    Scientific knowledge is a body of knowledge of varying degrees of certainty-some most unsure, some nearly sure, but none absolutely certain...Now we scientists are used to this, and we take it for granted that it is perfectly consistent to be unsure, that it is possible to live and not know.

    - Richard Feynman. is always advisable to perceive clearly our ignorance.

    –Charles Darwin.

    Questions to answer & to ponder:

    •Why do you think vitamin C dependences in Haplorrhini and guinea pigs were independent events?

    •What is the mechanism by which traits are lost?

    •What typical mammalian traits have whales lost during their evolution?

    •Generate a model by which you could classify a trait as primitive or derived?

    •How does the loss of a trait or convergent evolution complicate lineage analysis?

    •If all organisms are descended from a common ancestor, what can we say about the diversity of pre-biogenic systems that existed before that ancestor?

    •What conditions might lead to a complex organism becoming simpler?

    •If the environment were constant, would extinction or evolution occur?

    •In what ways might organisms direct (or influence) their own evolution?

    •What are the benefits and drawbacks of a high degree of specialization for a species?

    •How might the types of changes that lead to reproductive isolation be beneficial (overall) even if they were mildly deleterious?

    •How do we know that a species is a species if we do not directly observe whether it can interbreed with other organisms?

    •Consider Hawaiian honey creepers; which is most likely to become extinct and why?

    •What testable predictions emerge from "intelligent design creationism"?

    •Under what environmental conditions would a generalist be favored over a specialist?

    •What benefit(s) might be linked to the loss of eyesight or other "advanced" traits?

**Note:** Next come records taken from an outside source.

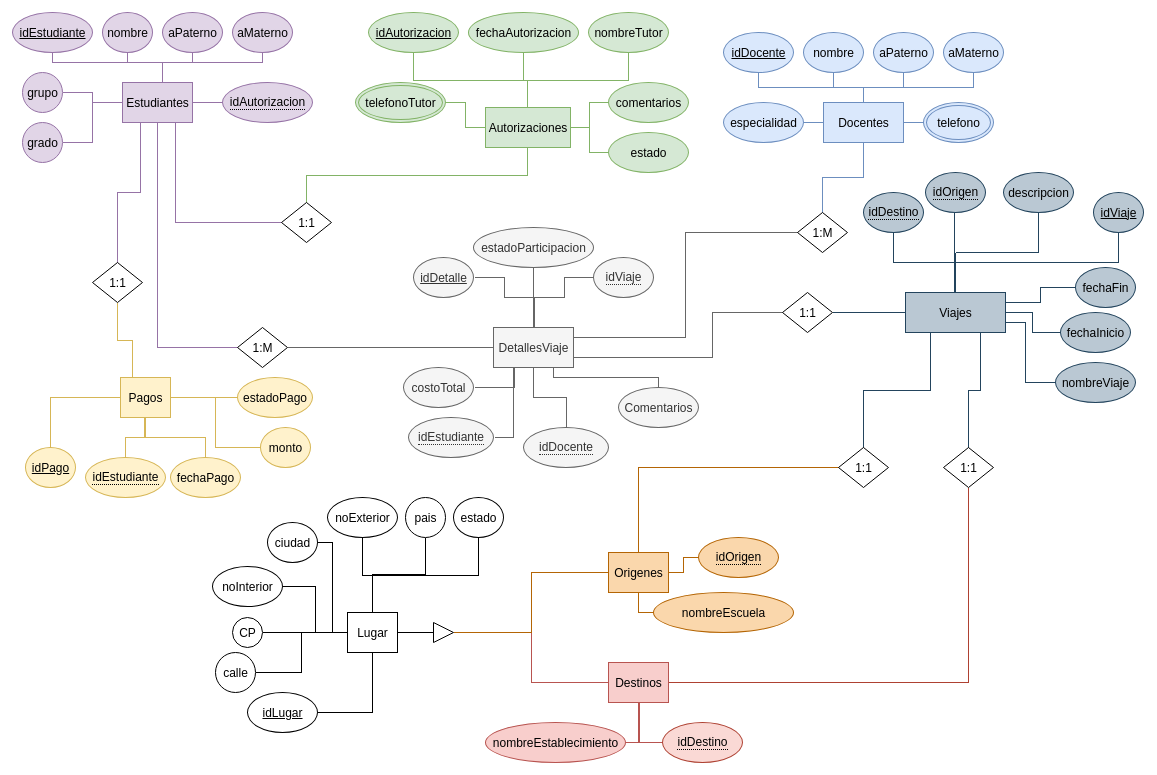
<!DOCTYPE html>
<html lang="es">
<head>
<meta charset="utf-8">
<title>Diagrama entidad-relación de viajes escolares</title>
<style>
:root {
  --purple: #9673a6; --purple-fill: #e1d5e7;
  --green: #82b366; --green-fill: #d5e8d4;
  --blue: #6c8ebf; --blue-fill: #dae8fc;
  --slate: #23445d; --slate-fill: #bac8d3;
  --gray: #666666; --gray-fill: #f5f5f5;
  --yellow: #d6b656; --yellow-fill: #fff2cc;
  --orange: #b46504; --orange-fill: #fad7ac;
  --red: #b85450; --red-fill: #f8cecc;
  --rose: #ae4132; --rose-fill: #fad9d5;
  --ink: #000; --paper: #fff;
}
* { box-sizing: border-box; }
html, body { margin: 0; background: var(--paper); }
.diagram {
  position: relative; width: 1157px; height: 775px; overflow: hidden;
  font: 12px/14px "Liberation Sans", Helvetica, Arial, sans-serif; color: var(--ink);
}
.connectors { position: absolute; inset: 0; fill: none; stroke-width: 1; }
.connectors path { shape-rendering: crispEdges; }
.purple { --line: var(--purple); --fill: var(--purple-fill); }
.green { --line: var(--green); --fill: var(--green-fill); }
.blue { --line: var(--blue); --fill: var(--blue-fill); }
.slate { --line: var(--slate); --fill: var(--slate-fill); }
.gray { --line: var(--gray); --fill: var(--gray-fill); }
.yellow { --line: var(--yellow); --fill: var(--yellow-fill); }
.orange { --line: var(--orange); --fill: var(--orange-fill); }
.red { --line: var(--red); --fill: var(--red-fill); }
.rose { --line: var(--rose); --fill: var(--rose-fill); }
.plain { --line: var(--ink); --fill: var(--paper); }
.connectors path { stroke: var(--line); }
section.gray { color: #333; }
.entity, .attribute, .cardinality {
  position: absolute; display: flex; align-items: center; justify-content: center;
  left: calc(var(--x) * 1px); top: calc(var(--y) * 1px);
  width: calc(var(--w) * 1px + 1px); height: calc(var(--h, 40) * 1px + 1px);
  white-space: nowrap;
}
.entity, .attribute { border: 1px solid var(--line); background: var(--fill); }
.attribute { border-radius: 50%; }
.multivalued::after {
  content: ""; position: absolute; inset: 2px;
  border: 1px solid var(--line); border-radius: 50%;
}
.cardinality { --w: 50; }
.key { text-decoration: underline; }
.foreign { border-bottom: 1px dotted currentColor; line-height: 13px; }
</style>
</head>
<body>
<main class="diagram">
  <svg class="connectors" width="1157" height="775" viewBox="0 0 1157 775" aria-hidden="true">
    <defs><polygon id="diamond" points="25,0 50,20 25,40 0,20" fill="#fff" stroke="#000"/></defs>
    <g transform="translate(.5 .5)">
      <path class="purple" d="M52 52V62H262V52M127 52V62M192 52V62M162 62V82M62 92H92V142H62M92 102H122M192 102H222M140 122V192H117V262M157 122V347H237M175 122V222H281"/>
      <path class="green" d="M413 52V80H628V52M523 52V80H527V107M445 102H465V127H485M570 127H589M608 102H589V152H608M527 147V175H306V202"/>
      <path class="blue" d="M758 72V87H973V72M833 72V87M903 72V87M863 87V102M803 122H823M903 122H923M863 142V177H822V212"/>
      <path class="slate" d="M893 232V262H1118V232M1038 212V252H955M954 212V292M955 252V292M1075 287H1040V302H1005M1060 332H1032V312H1005M1055 382H1025V322H1005M832 312H905M930 332V390H863V447M980 332V390H968V447"/>
      <path class="gray" d="M474 277H504V297H564V277H594M533 267V327M534 297V327M474 387H514V367M494 437H513V367M533 367V397H566V427M553 367V377H658V387M287 347H493M573 337H685V232H797M573 357H712V312H782"/>
      <path class="yellow" d="M117 302V340H132V377M120 397H50V447M170 397H237M215 397V447H260M145 417V437M144 417V437M125 457V437H205V457"/>
      <path class="orange" d="M838 467H638V552M668 572H683V557H698M638 592V612H653M453 632H531V572H608"/>
      <path class="red" d="M531 632V682H608M638 702V742M639 702V742M625 742H662"/>
      <path class="rose" d="M668 682H968V487"/>
      <path class="plain" d="M362 537V575H478V537M425 537V574H372V612M317 542H332V632M282 586H315V632M262 632H347M255 672H301V632M317 712H372V652M397 632H433"/>
      <polygon points="433,622 453,632 433,642" fill="#fff" stroke="#000"/>
      <use href="#diamond" x="92" y="262"/>
      <use href="#diamond" x="281" y="202"/>
      <use href="#diamond" x="237" y="327"/>
      <use href="#diamond" x="797" y="212"/>
      <use href="#diamond" x="782" y="292"/>
      <use href="#diamond" x="838" y="447"/>
      <use href="#diamond" x="943" y="447"/>
    </g>
  </svg>

  <section class="purple" aria-label="Estudiantes">
    <div class="entity" style="--x:122;--y:82;--w:70">Estudiantes</div>
    <div class="attribute" style="--x:12;--y:12;--w:80"><span class="key">idEstudiante</span></div>
    <div class="attribute" style="--x:102;--y:12;--w:50">nombre</div>
    <div class="attribute" style="--x:162;--y:12;--w:60">aPaterno</div>
    <div class="attribute" style="--x:232;--y:12;--w:60">aMaterno</div>
    <div class="attribute" style="--x:22;--y:72;--w:40">grupo</div>
    <div class="attribute" style="--x:22;--y:122;--w:40">grado</div>
    <div class="attribute" style="--x:222;--y:82;--w:90"><span class="foreign">idAutorizacion</span></div>
  </section>

  <section class="green" aria-label="Autorizaciones">
    <div class="entity" style="--x:485;--y:107;--w:85">Autorizaciones</div>
    <div class="attribute" style="--x:368;--y:12;--w:90"><span class="key">idAutorizacion</span></div>
    <div class="attribute" style="--x:468;--y:12;--w:110">fechaAutorizacion</div>
    <div class="attribute" style="--x:588;--y:12;--w:80">nombreTutor</div>
    <div class="attribute multivalued" style="--x:355;--y:82;--w:90">telefonoTutor</div>
    <div class="attribute" style="--x:608;--y:82;--w:80">comentarios</div>
    <div class="attribute" style="--x:608;--y:132;--w:80">estado</div>
  </section>

  <section class="blue" aria-label="Docentes">
    <div class="entity" style="--x:823;--y:102;--w:80">Docentes</div>
    <div class="attribute" style="--x:723;--y:32;--w:70"><span class="key">idDocente</span></div>
    <div class="attribute" style="--x:803;--y:32;--w:60">nombre</div>
    <div class="attribute" style="--x:873;--y:32;--w:60">aPaterno</div>
    <div class="attribute" style="--x:943;--y:32;--w:60">aMaterno</div>
    <div class="attribute" style="--x:723;--y:102;--w:80">especialidad</div>
    <div class="attribute multivalued" style="--x:923;--y:102;--w:70">telefono</div>
  </section>

  <section class="slate" aria-label="Viajes">
    <div class="entity" style="--x:905;--y:292;--w:100">Viajes</div>
    <div class="attribute" style="--x:863;--y:192;--w:60"><span class="foreign">idDestino</span></div>
    <div class="attribute" style="--x:925;--y:172;--w:60"><span class="foreign">idOrigen</span></div>
    <div class="attribute" style="--x:1003;--y:172;--w:70">descripcion</div>
    <div class="attribute" style="--x:1093;--y:192;--w:50"><span class="key">idViaje</span></div>
    <div class="attribute" style="--x:1075;--y:267;--w:60">fechaFin</div>
    <div class="attribute" style="--x:1060;--y:312;--w:70">fechaInicio</div>
    <div class="attribute" style="--x:1055;--y:362;--w:80">nombreViaje</div>
  </section>

  <section class="gray" aria-label="DetallesViaje">
    <div class="entity" style="--x:493;--y:327;--w:80">DetallesViaje</div>
    <div class="attribute" style="--x:413;--y:257;--w:60"><span class="key">idDetalle</span></div>
    <div class="attribute" style="--x:473;--y:227;--w:120">estadoParticipacion</div>
    <div class="attribute" style="--x:593;--y:257;--w:60"><span class="foreign">idViaje</span></div>
    <div class="attribute" style="--x:403;--y:367;--w:70">costoTotal</div>
    <div class="attribute" style="--x:408;--y:417;--w:85"><span class="foreign">idEstudiante</span></div>
    <div class="attribute" style="--x:523;--y:427;--w:85"><span class="foreign">idDocente</span></div>
    <div class="attribute" style="--x:618;--y:387;--w:80">Comentarios</div>
  </section>

  <section class="yellow" aria-label="Pagos">
    <div class="entity" style="--x:120;--y:377;--w:50">Pagos</div>
    <div class="attribute" style="--x:237;--y:377;--w:75">estadoPago</div>
    <div class="attribute" style="--x:260;--y:427;--w:50">monto</div>
    <div class="attribute" style="--x:25;--y:447;--w:50"><span class="key">idPago</span></div>
    <div class="attribute" style="--x:85;--y:457;--w:80"><span class="foreign">idEstudiante</span></div>
    <div class="attribute" style="--x:170;--y:457;--w:70">fechaPago</div>
  </section>

  <section class="plain" aria-label="Lugar">
    <div class="entity" style="--x:347;--y:612;--w:50">Lugar</div>
    <div class="attribute" style="--x:327;--y:497;--w:70">noExterior</div>
    <div class="attribute" style="--x:405;--y:497;--w:40">pais</div>
    <div class="attribute" style="--x:453;--y:497;--w:50">estado</div>
    <div class="attribute" style="--x:267;--y:522;--w:50">ciudad</div>
    <div class="attribute" style="--x:212;--y:566;--w:70">noInterior</div>
    <div class="attribute" style="--x:232;--y:617;--w:30;--h:30">CP</div>
    <div class="attribute" style="--x:215;--y:652;--w:40">calle</div>
    <div class="attribute" style="--x:247;--y:692;--w:70"><span class="key">idLugar</span></div>
  </section>

  <section class="orange" aria-label="Origenes">
    <div class="entity" style="--x:608;--y:552;--w:60">Origenes</div>
    <div class="attribute" style="--x:698;--y:537;--w:80"><span class="foreign">idOrigen</span></div>
    <div class="attribute" style="--x:653;--y:592;--w:140">nombreEscuela</div>
  </section>

  <section class="red" aria-label="Destinos">
    <div class="entity" style="--x:608;--y:662;--w:60">Destinos</div>
    <div class="attribute" style="--x:485;--y:722;--w:140">nombreEstablecimiento</div>
    <div class="attribute rose" style="--x:662;--y:722;--w:80"><span class="foreign">idDestino</span></div>
  </section>

  <section aria-label="Cardinalidades">
    <div class="cardinality" style="--x:92;--y:262">1:1</div>
    <div class="cardinality" style="--x:281;--y:202">1:1</div>
    <div class="cardinality" style="--x:237;--y:327">1:M</div>
    <div class="cardinality" style="--x:797;--y:212">1:M</div>
    <div class="cardinality" style="--x:782;--y:292">1:1</div>
    <div class="cardinality" style="--x:838;--y:447">1:1</div>
    <div class="cardinality" style="--x:943;--y:447">1:1</div>
  </section>
</main>
</body>
</html>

    • Michael W. Klymkowsky (University of Colorado Boulder) and Melanie M. Cooper (Michigan State University) with significant contributions by Emina Begovic & some editorial assistance of Rebecca Klymkowsky.